** AIM OF THE EXERCISE **
Copy every line below where the string "rect" is found.

** DATA SECTION **
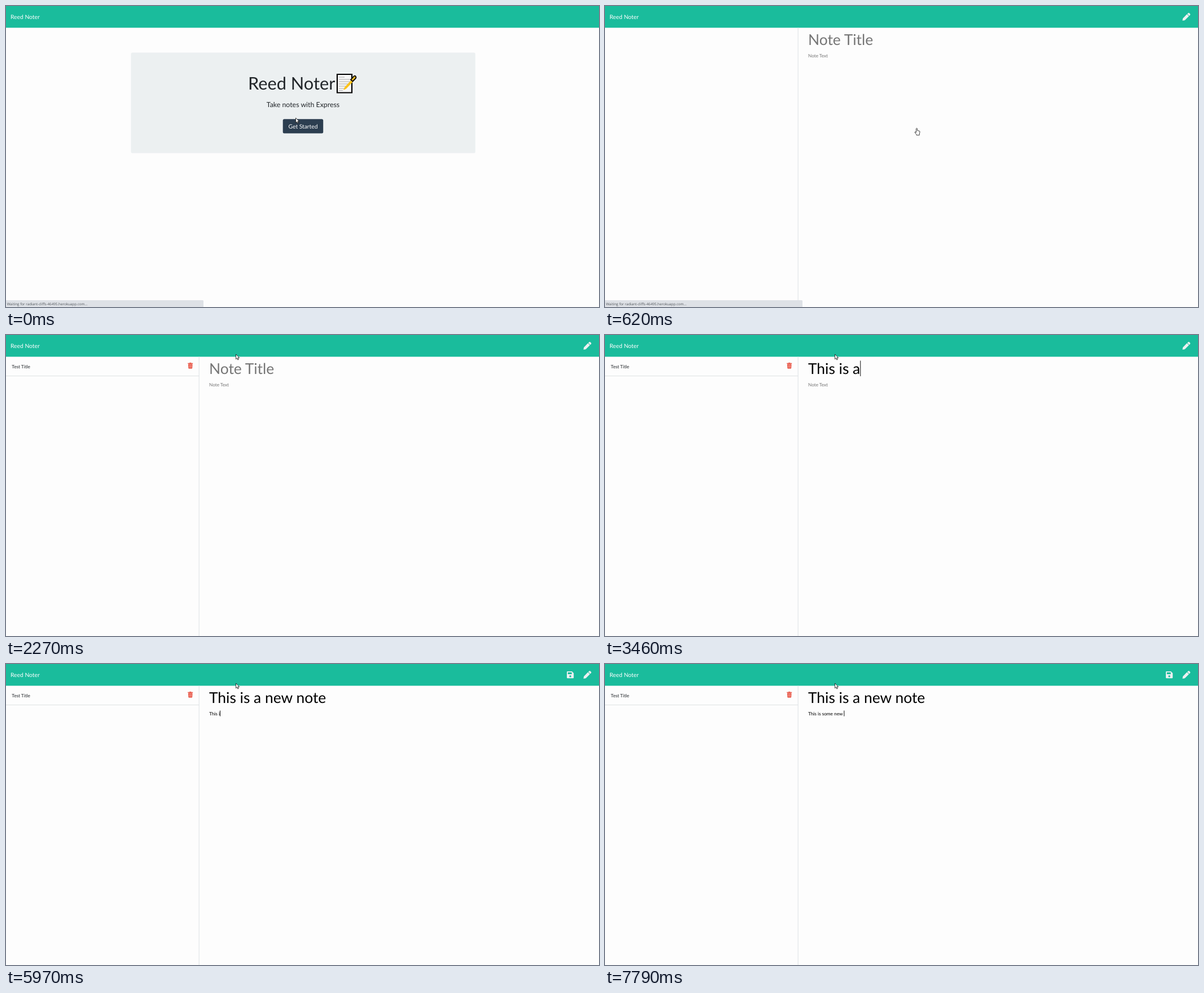
Write an HTML page that moves like this. It is 1051x533 px and loops after 8000 ms.

```html
<!DOCTYPE html>
<html lang="en">
<head>
<meta charset="utf-8">
<title>Reed Noter</title>
<style>
  html, body { margin: 0; width: 100%; height: 100%; overflow: hidden; background: #fdfdfd; }
  svg { display: block; width: 1051px; height: 533px; font-family: Lato, sans-serif; }
  text { white-space: pre; text-rendering: geometricPrecision; fill: #212529; }
  .light { fill: #fff; }
  .brand { font-size: 10.3px; }
  .title { font-size: 26.4px; }
  .small { font-size: 8.23px; }
  .icon { fill: #ecf0f1; fill-rule: evenodd; }
  .cursor { fill: #fff; stroke: #111; stroke-width: .8; stroke-linejoin: round; }
  .caret { fill: #111; }
</style>
</head>
<body>
<svg viewBox="0 0 1051 533">
  <rect width="1051" height="38.5" fill="#1abc9c"/>
  <text class="brand light" x="8" y="23">Reed Noter</text>

  <g id="home">
    <rect x="221.5" y="82.5" width="610.3" height="178" rx="2.6" fill="#ecf0f1"/>
    <text x="429" y="148" font-size="30.75">Reed Noter</text>
    <g id="memo">
      <path d="M587 121H613V153.5H587Z" fill="#f7f7f7" stroke="#000" stroke-width="2.2"/>
      <path d="M590 126H600M590 130H610M590 134H610M590 138H607M590 142H604M590 146H600M590 149.5H597"
            stroke="#aaa" stroke-width="1.2"/>
      <path d="M598 149L600 144L612 131L615 134L603 146.500Z" fill="#fcc21b"/>
      <path d="M611 130.500L617 124Q619 123 620 125Q621 126.500 619.500 128.500L614.500 133.500Z"
            fill="#f5b92a" stroke="#000" stroke-width="1.8"/>
    </g>
    <text x="526.500" y="179.300" font-size="12.35" text-anchor="middle">Take notes with Express</text>
    <rect id="ring" x="489" y="198.500" width="75" height="28.500" rx="3.500" fill="#8d97a1"/>
    <rect id="button" x="490.700" y="200.200" width="71.500" height="25.200" rx="2.500"/>
    <text class="brand light" x="526.500" y="216.600" text-anchor="middle">Get Started</text>
  </g>

  <g id="notes">
    <rect x="341.700" y="38.500" width="1" height="494.500" fill="#dfe2e4"/>
    <path class="icon" transform="translate(1023.500 12)"
          d="M10 .600Q11 -.200 12.100 .600L13.500 2Q14.300 3 13.500 4L12 5.400L8.600 2ZM7.900 2.600L11.400 6.100L4.200 13.300L0 14L.600 9.900Z"/>
    <path id="save" class="icon" transform="translate(994 13)"
          d="M1.300 0H9L12.200 3.200V11Q12.200 12.200 11 12.200H1.300Q0 12.200 0 11V1.300Q0 0 1.300 0ZM1.800 1.800V5H8.700V1.800ZM6.100 7A1.700 1.700 0 1 0 6.100 10.400A1.700 1.700 0 1 0 6.100 7Z"/>
    <g id="list">
      <text class="small" x="10.300" y="59">Test Title</text>
      <g transform="translate(322.200 49)" fill="#e74c3c">
        <path d="M0 .700H2.700L3.200 0H5.800L6.300 .700H9V2H0ZM.700 2.600H8.300L7.900 9.500Q7.800 10.400 7 10.400H2Q1.200 10.400 1.100 9.500Z"/>
        <path d="M2.700 4V9M4.500 4V9M6.300 4V9" stroke="#fdfdfd" stroke-width=".5"/>
      </g>
      <rect y="72" width="342" height="1" fill="#dfe2e4"/>
    </g>
    <text id="noteTitle" class="title" x="360" y="69"></text>
    <text id="noteText" class="small" x="360" y="90.700"></text>
    <rect id="titleCaret" class="caret" y="45.500" width="1" height="27.500"/>
    <rect id="textCaret" class="caret" y="82.500" width="1" height="10"/>
  </g>

  <g id="status">
    <path d="M0 521H348.500Q350 521 350 522.500V533H0Z" fill="#dee1e6"/>
    <text x="1.700" y="529.700" font-size="6.28" style="font-family: 'Open Sans', sans-serif; fill: #50555a">Waiting for radiant-cliffs-46495.herokuapp.com...</text>
  </g>

  <g id="pointer">
    <path id="arrow" class="cursor" d="M0 0V8.800L2 7L3.300 10L4.700 9.400L3.400 6.500H6.100Z"/>
    <path id="hand" class="cursor" d="M-1 1Q0 -.500 1 1V4.500L4.500 5.300Q5.700 5.600 5.500 7L4.700 11V12.700H-.500V11.500L-3.300 8Q-3.500 6.500 -2.200 6.900L-1 8Z"/>
    <path id="beam" d="M-1.800 -4.500H1.800M0 -4.500V4.500M-1.800 4.500H1.800" stroke="#222" stroke-width=".9"/>
  </g>
</svg>
<script>
const $ = id => document.getElementById(id);
const show = (id, on) => { $(id).style.display = on ? '' : 'none'; };

const LOOP = 8000, OPEN = 620, LOADED = 700, FOCUS = 1740, TAB = 4940;
// Mouse positions: [time, x, y]
const route = [
  [0, 513.5, 198], [230, 535, 209], [390, 552.5, 216], [700, 552.5, 216],
  [1100, 443, 123], [1420, 415, 72], [1660, 402, 59], [1740, 402, 59], [1970, 407.5, 34]
];
// Bursts of typing: [first key, last key, number of keys]
const titleKeys = [[2500, 3290, 8], [3460, 4480, 9], [4560, 4560, 1]];
const textKeys = [[5340, 5970, 6], [6370, 7390, 8], [7470, 7790, 3]];

function mouseAt(t) {
  const i = route.findIndex(p => p[0] > t);
  if (i < 0) return route.at(-1).slice(1);
  const [t0, x0, y0] = route[i - 1], [t1, x1, y1] = route[i];
  const k = (t - t0) / (t1 - t0);
  return [x0 + (x1 - x0) * k, y0 + (y1 - y0) * k];
}

function keysTyped(t, bursts) {
  return bursts.reduce((sum, [from, to, n]) =>
    t < from ? sum : sum + Math.min(n, 1 + Math.floor((t - from) / (to - from || 1) * (n - 1))), 0);
}

function field(id, caretId, full, placeholder, count, focused) {
  const el = $(id);
  el.textContent = count ? full.slice(0, count) : placeholder;
  el.style.fill = count ? '#000' : '#757575';
  show(caretId, focused);
  $(caretId).setAttribute('x', 360 + (count ? el.getComputedTextLength() : 0));
}

function draw(t) {
  const home = t < OPEN;
  show('home', home);
  show('notes', !home);
  show('list', t >= LOADED);
  show('status', t < LOADED);
  show('save', t >= textKeys[0][0]);
  show('ring', t >= 390);
  $('button').setAttribute('fill', t < 150 ? '#2c3e50' : '#1a252f');

  const blinkOff = t >= 2270 && t < titleKeys[0][0];
  field('noteTitle', 'titleCaret', 'This is a new note', 'Note Title',
    keysTyped(t, titleKeys), t >= FOCUS && t < TAB && !blinkOff);
  field('noteText', 'textCaret', 'This is some new ', 'Note Text',
    keysTyped(t, textKeys), t >= TAB);

  const tick = t < 70 ? 0 : 70 + Math.floor((t - 70) / 80) * 80;
  const [x, y] = mouseAt(tick);
  $('pointer').setAttribute('transform', `translate(${x} ${y})`);
  const shape = t < LOADED ? (y > 200 ? 'hand' : 'arrow') : y === 216 ? 'hand' : y < 43 ? 'arrow' : 'beam';
  for (const id of ['arrow', 'hand', 'beam']) show(id, id === shape);
}

function frame() {
  draw(performance.now() % LOOP);
  requestAnimationFrame(frame);
}
frame();
</script>
</body>
</html>
```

** EXERCISE RESULT **
  <rect width="1051" height="38.5" fill="#1abc9c"/>
    <rect x="221.5" y="82.5" width="610.3" height="178" rx="2.6" fill="#ecf0f1"/>
    <rect id="ring" x="489" y="198.500" width="75" height="28.500" rx="3.500" fill="#8d97a1"/>
    <rect id="button" x="490.700" y="200.200" width="71.500" height="25.200" rx="2.500"/>
    <rect x="341.700" y="38.500" width="1" height="494.500" fill="#dfe2e4"/>
      <rect y="72" width="342" height="1" fill="#dfe2e4"/>
    <rect id="titleCaret" class="caret" y="45.500" width="1" height="27.500"/>
    <rect id="textCaret" class="caret" y="82.500" width="1" height="10"/>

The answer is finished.